"if you look into legal services ... any industry where you've got a lot of high paid professionals that are not IT, the IT aspects of the security side of the business generally gets neglected; they just don't value the IT people, the security people, as much as they should. So that's one of the reasons you see a lot of wide open law firms..." ( edited slightly for clarity )

2 Munin's statement that "Because diversity in setups prevents large-scale attacks from working" is wrong. Theoretically this is incorrect, diverse but equally poor or out-dated setups, through the prevalence of easy to use tools such as MetaSploit, or the almost universal success of repeatable tactics such as phishing, mean that diversity is not of use here. Practically I think the sheer number of successful attacks, and the results from published Breach Investigation Reports, show that either through the large number of attackers, the low security of targets, or both, mean that facing new infrastructure isn't slowing anyone down. This is mainly due to the right skills being hard to find. Again, the timing of Risky Business was fortunate, as Space Rogue ( Chris Thomas, Strategist for Tenable Network Security ) said later on in that episode: "it comes down to people ... security people are hard to come by, they cost a fortune, and if you want decent security you need someone who knows what they're doing".

3 This disclosure was rewarded because of Microsoft's bug bounty programme... I assert that it's far less likely for a law firm to run such a programme.

4 Using this specific issue as an example, it was fixed in seven hours, I can't imagine a Law Firm's IT department being capable of achieving anything near to that.

Overall, if putting high-stakes data in the Cloud isn't the "best way" it is the "least worst". Wanting to keep to high-stakes data out of the Cloud is understandable, but particularly in the case of law firms, it's a little like saying its safer to keep your life savings under your mattress rather than in a bank: yes, you're not part of a big and attractive target, but your security is going to be much, much worse.

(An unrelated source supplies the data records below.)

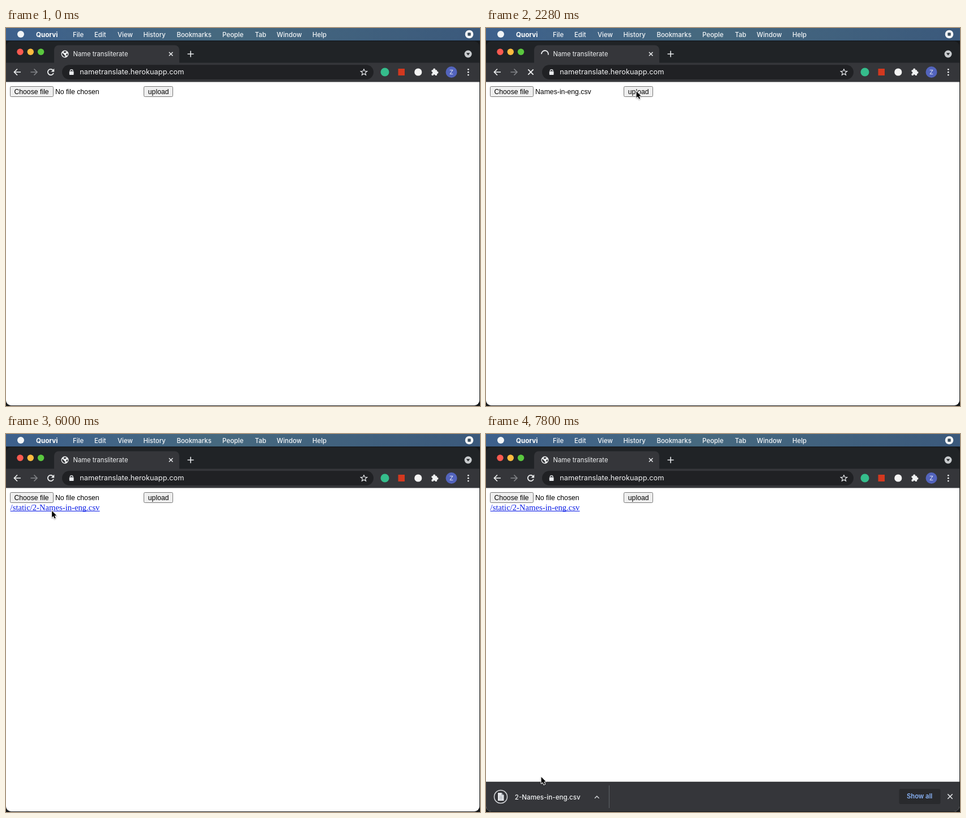
Animation of 837x669 px, one loop 8000 ms. Source, as an HTML page with a canvas:

```html
<!DOCTYPE html>
<html lang="en">
<head>
<meta charset="utf-8">
<title>Name transliterate</title>
<style>
html, body { margin: 0; width: 100%; height: 100%; overflow: hidden; background: #16181a; }
canvas { display: block; }
</style>
</head>
<body>
<canvas id="stage" width="837" height="669"></canvas>
<script>
const ctx = document.getElementById('stage').getContext('2d');
const TAU = Math.PI * 2;
const LOOP = 8000;
const UI = 'Inter, sans-serif';
const ARIAL = '12.25px "Liberation Sans", Arial, sans-serif';
const TIMES = '14.7px "Liberation Serif", Times, serif';

const EARLY = [0, 100, 330, 600, 800, 1000, 1280, 1400, 1600, 2000];
const BEATS = [0, 280, 400, 600, 800];
function hold(t) {
  if (t < 2280) return EARLY.filter(s => s <= t).pop();
  const second = Math.floor(t / 1000) * 1000;
  return second + BEATS.filter(b => b <= t - second).pop();
}

// time, x, y of the pointer tip
const POINTER = [
  [600, 36, 123], [1000, 73, 113], [1280, 73, 113], [1600, 265, 112],
  [2280, 265, 112], [3000, 67.5, 262], [5400, 67.5, 262], [6000, 80.5, 136],
  [6280, 86, 133], [6800, 86, 133], [7000, 85, 160], [7800, 97, 607]
];

const clamp = v => Math.max(0, Math.min(1, v));
const ramp = (t, a, b) => clamp((t - a) / (b - a));
const mix = (a, b, k) => a + (b - a) * k;

function pointerAt(t) {
  const i = POINTER.findIndex(p => p[0] > t);
  if (i < 0) return POINTER[POINTER.length - 1].slice(1);
  const a = POINTER[Math.max(0, i - 1)], b = POINTER[i];
  const k = ramp(t, a[0], b[0]);
  return [mix(a[1], b[1], k), mix(a[2], b[2], k)];
}

function text(str, x, y, font, color, align = 'left') {
  ctx.font = font;
  ctx.fillStyle = color;
  ctx.textAlign = align;
  ctx.fillText(str, x, y);
}
function rect(x, y, w, h, color, r = 0, edge) {
  ctx.beginPath();
  ctx.roundRect(x, y, w, h, r);
  ctx.fillStyle = color;
  ctx.fill();
  if (edge) { ctx.strokeStyle = edge; ctx.lineWidth = 1; ctx.stroke(); }
}
function disc(x, y, r, color) {
  ctx.beginPath();
  ctx.arc(x, y, r, 0, TAU);
  ctx.fillStyle = color;
  ctx.fill();
}
function arc(x, y, r, from, to, color, width) {
  ctx.beginPath();
  ctx.arc(x, y, r, from, to);
  ctx.strokeStyle = color;
  ctx.lineWidth = width;
  ctx.stroke();
}
function trace(points) {
  ctx.beginPath();
  for (let i = 0; i < points.length; i += 2) ctx.lineTo(points[i], points[i + 1]);
}
function line(points, color, width) {
  trace(points);
  ctx.strokeStyle = color;
  ctx.lineWidth = width;
  ctx.stroke();
}
function poly(points, color) {
  trace(points);
  ctx.closePath();
  ctx.fillStyle = color;
  ctx.fill();
}
function at(x, y, draw, scale = 1) {
  ctx.save();
  ctx.translate(x, y);
  ctx.scale(scale, scale);
  draw();
  ctx.restore();
}
function cross(x, y, r, color, width) {
  line([x - r, y - r, x + r, y + r], color, width);
  line([x - r, y + r, x + r, y - r], color, width);
}

function menuBar() {
  const g = ctx.createLinearGradient(0, 0, 837, 0);
  g.addColorStop(0, '#3d608c');
  g.addColorStop(0.45, '#46697f');
  g.addColorStop(1, '#3b597c');
  rect(0, 0, 837, 22, g);
  rect(0, 22, 837, 1, '#18222c');
  disc(26, 11, 6, '#f1f4f6');
  text('Quorvi', 53, 15.5, '700 11.6px ' + UI, '#fff');
  const items = { File: 118, Edit: 156, View: 197, History: 242.5, Bookmarks: 301.5,
    People: 382, Tab: 439.5, Window: 478, Help: 541 };
  for (const name in items) text(name, items[name], 15.5, '500 11.4px ' + UI, '#f4f6f8');
  disc(818, 11, 7.3, '#f6f7f8');
  rect(815.3, 8.3, 5.4, 5.4, '#3c4f60', 0.8);
}

function globe(scale) {
  at(104, 46, () => {
    disc(0, 0, 6.5, '#f1f3f4');
    poly([-5, -2, -2, 0, -1, 2, 1, 3, 0, 5.2, -3, 4.2, -5.2, 1], '#35363a');
    poly([-1, -5, 2.6, -4.6, 2, -2.6, -1, -1.8, -2.4, -3.2], '#35363a');
    poly([2, 0, 5, -1, 5, 1.6, 3.2, 3.6], '#35363a');
  }, scale);
}

function browserTop(t) {
  const loading = t >= 2280 && t < 5280;
  rect(0, 23, 837, 39, '#202326');
  rect(0, 61.5, 837, 34, '#35363a');
  ['#fb5a50', '#fdbb3f', '#5ac83f'].forEach((c, i) => disc(25 + i * 18.3, 42.3, 5.7, c));

  rect(85, 30.5, 221, 33, '#35363a', [8, 8, 0, 0]);
  if (loading) {
    const spin = (t - 3600) / 1000 * TAU;
    arc(104, 46, 6, spin - 1.15, spin + 2.25, '#e8eaed', 1.8);
  } else {
    globe(t < 5280 ? 1 : mix(0.62, 1, ramp(t, 5280, 5600)));
  }
  text('Name transliterate', 118.5, 49.7, '11.2px ' + UI, '#f1f3f4');
  cross(291.2, 46, 3.3, '#e8eaed', 1.5);
  line([320.5, 46, 331.5, 46], '#e8eaed', 1.6);
  line([326, 40.5, 326, 51.5], '#e8eaed', 1.6);
  disc(816, 46, 6.5, '#c8cbce');
  poly([812.8, 44.2, 819.2, 44.2, 816, 48.6], '#25282b');

  at(20, 78, () => {
    line([6, 0, -5, 0], '#f1f3f4', 1.7);
    line([0, -5.5, -5.5, 0, 0, 5.5], '#f1f3f4', 1.7);
  });
  at(49.5, 78, () => {
    line([-6, 0, 5, 0], '#84868a', 1.6);
    line([0, -5.5, 5.5, 0, 0, 5.5], '#84868a', 1.6);
  });
  if (loading) cross(79, 78, 4.6, '#f1f3f4', 1.8);
  else {
    arc(79, 78, 5.2, 0.35, TAU - 0.75, '#f1f3f4', 1.8);
    poly([85.2, 71.8, 85.2, 77.4, 79.6, 77.4], '#f1f3f4');
  }

  rect(99, 65.2, 550, 25.8, '#202124', 13);
  rect(111.8, 76.5, 7.8, 6.5, '#e8eaed', 1);
  arc(115.7, 76, 2.4, Math.PI, TAU, '#e8eaed', 1.4);
  text('nametranslate.herokuapp.com', 130.3, 82.4, '12.8px ' + UI, '#f3f4f5');

  const star = [];
  for (let i = 0; i < 11; i++) {
    const a = i * TAU / 10 - TAU / 4, r = i % 2 ? 2.6 : 6;
    star.push(632 + r * Math.cos(a), 78.4 + r * Math.sin(a));
  }
  line(star, '#e8eaed', 1.2);

  disc(669, 78, 7.5, '#35bd8c');
  rect(692.5, 72, 11.5, 12, '#d3381f');
  disc(727.8, 78, 6.6, '#f4f4f4');
  rect(751.5, 74.2, 9.6, 9.8, '#f1f3f4', 1.2);
  disc(756.2, 73.7, 2.1, '#f1f3f4');
  disc(761.4, 78.8, 2.1, '#f1f3f4');
  disc(751.6, 79, 1.7, '#35363a');
  disc(756.2, 84, 1.7, '#35363a');
  disc(786.5, 78, 10, '#5364bd');
  text('Z', 786.5, 82, '11px ' + UI, '#e8eaf6', 'center');
  [73.3, 78.2, 83.1].forEach(y => disc(816.3, y, 1.35, '#f1f3f4'));
}

function page(t) {
  rect(0, 95.5, 837, 574, '#fff');
  const pressed = t >= 2000 && t < 2280;
  rect(7.5, 103.5, 76, 18, '#efefef', 2, '#767676');
  text('Choose file', 14.4, 116.8, ARIAL, '#000');
  const chosen = t >= 1400 && t < 5280;
  text(chosen ? 'Names-in-eng.csv' : 'No file chosen', 87, 116.8, ARIAL, '#000');
  rect(243.5, 103.5, 51, 18, pressed ? '#d8d8d8' : '#efefef', 2, '#767676');
  text('upload', 250.8, 116.8, ARIAL, '#000');
  if (t >= 5280) {
    text('/static/2-Names-in-eng.csv', 7.6, 135, TIMES, '#0a1ce6');
    rect(7.6, 136, 158, 1, '#0a1ce6');
  }
}

function status(str, top, alpha) {
  ctx.save();
  ctx.globalAlpha = alpha;
  ctx.shadowColor = 'rgba(0,0,0,.25)';
  ctx.shadowBlur = 4;
  rect(-4, top, 281, 22, '#35363a', [0, 3, 0, 0]);
  ctx.shadowBlur = 0;
  text(str, 4.6, top + 13.2, '10.95px ' + UI, '#dfe1e4');
  ctx.restore();
}

function shelf(t) {
  const top = mix(618, 616, ramp(t, 7000, 7400)) + (t < 7000 ? 25 : 0);
  const open = ramp(t, 7000, 7600);
  const mid = top + 26;
  rect(0, top, 837, 60, '#35363a');
  rect(0, top - 0.5, 837, 1, '#1f2123');
  arc(26, mid, 11.5, 0, TAU, open < 1 ? '#b5cbe8' : '#d5d7da', open < 1 ? 2 : 1.5);
  poly([21, mid - 7, 27.5, mid - 7, 31.5, mid - 3, 31.5, mid + 7, 21, mid + 7], '#e6e8eb');
  poly([27.5, mid - 7, 27.5, mid - 3, 31.5, mid - 3], '#8d949c');
  [-1, 1.5, 4].forEach(dy => line([23.5, mid + dy, 29, mid + dy], '#8d949c', 0.8));
  const split = mix(48, 217, open);
  rect(split, top + 6, 1, 40, open < 1 ? '#53698a' : '#5f6368');
  if (open > 0) {
    ctx.save();
    ctx.globalAlpha = open;
    ctx.beginPath();
    ctx.rect(0, top, split, 60);
    ctx.clip();
    text('2-Names-in-eng.csv', 50.8, mid + 4.6, '500 11.6px ' + UI, '#f1f3f4');
    line([192, mid + 2.8, 195.8, mid - 1, 199.6, mid + 2.8], '#d5d7da', 1.4);
    ctx.restore();
  }
  rect(729.5, top + 12, 73, 27, '#292a2d', 3);
  text('Show all', 743, mid + 3.3, '600 11.2px ' + UI, open ? '#8ab4f8' : '#a9c0e6');
  cross(819.5, mid - 0.4, 4.2, '#e0e2e5', 1.5);
}

function downloadBadge(y, alpha) {
  ctx.save();
  ctx.globalAlpha = alpha;
  disc(33, y, 33.5, '#f3f4f6');
  poly([29, y - 13, 37, y - 13, 37, y - 4, 41.5, y - 4, 33, y + 6, 24.5, y - 4, 29, y - 4], '#4f73d8');
  rect(18, y + 19, 30, 3.5, '#4668c4');
  ctx.restore();
}

function draggedFile(x, y) {
  at(x, y, () => {
    ctx.save();
    ctx.globalAlpha = 0.82;
    ctx.shadowColor = 'rgba(0,0,0,.45)';
    ctx.shadowBlur = 4;
    ctx.shadowOffsetY = 1;
    const g = ctx.createLinearGradient(-46, -17, -4, 38);
    g.addColorStop(0, '#fbfbfb');
    g.addColorStop(1, '#ececec');
    poly([-46, -17, -20, -17, -4, -2, -4, 38, -46, 38], g);
    ctx.shadowBlur = ctx.shadowOffsetY = 0;
    poly([-20, -17, -19, -3, -4, -2], '#fff');
    line([-20, -17, -19, -3, -4, -2], '#dcdcdc', 0.8);
    for (let i = 0; i < 17; i++) {
      line([-42, -12 + i * 2.8, -39 + i * 7 % 4, -12 + i * 2.8], '#b4b4b4', 0.8);
    }
    ctx.restore();
    text('csv', -25, 32, '700 7px ' + UI, '#505050', 'center');
    rect(-80, 45, 110, 16, '#cda442', 3);
    text('Names-in-eng.csv', 26.3, 57, '600 11.2px ' + UI, '#fff', 'right');
    disc(9.5, 20, 8.8, '#e9f5e6');
    disc(9.5, 20, 8, '#23a91d');
    line([5, 20, 14, 20], '#fff', 2);
    line([9.5, 15.5, 9.5, 24.5], '#fff', 2);
  });
}

function outlined(points) {
  ctx.lineJoin = 'round';
  ctx.save();
  ctx.shadowColor = 'rgba(0,0,0,.35)';
  ctx.shadowBlur = 2;
  ctx.shadowOffsetY = 1;
  trace(points);
  ctx.closePath();
  ctx.strokeStyle = '#fff';
  ctx.lineWidth = 2;
  ctx.stroke();
  ctx.restore();
  poly(points, '#000');
  ctx.lineJoin = 'miter';
}
function pointer(x, y, hand) {
  at(x, y, () => outlined(hand
    ? [-1.5, 0, 1, 0, 1.2, 5, 6, 6, 7.5, 8, 6, 14.5, -1, 14.5, -5.5, 8, -4, 7, -1.5, 9]
    : [0.6, 0, 0.6, 11.6, 3.2, 9.2, 5.2, 13.6, 7.2, 12.7, 5.2, 8.4, 8.7, 8.2]));
}

function draw(t) {
  rect(0, 0, 837, 669, '#16181a');
  menuBar();
  ctx.save();
  ctx.beginPath();
  ctx.roundRect(0, 23.5, 836, 644.5, 9);
  ctx.clip();
  browserTop(t);
  page(t);

  if (t >= 4400 && t < 5600) {
    status('Waiting for nametranslate.herokuapp.com...', 649, t < 5400 ? 1 : 0.5);
  }
  const hasShelf = t >= 6800;
  if (t >= 6400 && t < 7280) {
    const top = t < 6800 ? 649 : t < 7000 ? 625 : 600;
    status('...herokuapp.com/static/2-Names-in-eng.csv', top, 1);
  }
  if (hasShelf) shelf(t);
  if (hasShelf && t < 7280) downloadBadge(mix(545, 585, ramp(t, 6800, 7000)), 0.85);
  ctx.restore();

  if (t >= 600) {
    const [x, y] = pointerAt(t);
    if (t < 1280) draggedFile(x, y);
    pointer(x, y, t >= 6280 && t < 7000);
  }
}

function tick(now) {
  draw(hold(now % LOOP));
  requestAnimationFrame(tick);
}
requestAnimationFrame(tick);
</script>
</body>
</html>
```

Footnote - of course, you need the right Cloud service... as pointed out on Risky Business 407, Mossack Fonseca are selling their own secure cloud document service: http://www.mossfon.com/service/evolusoft/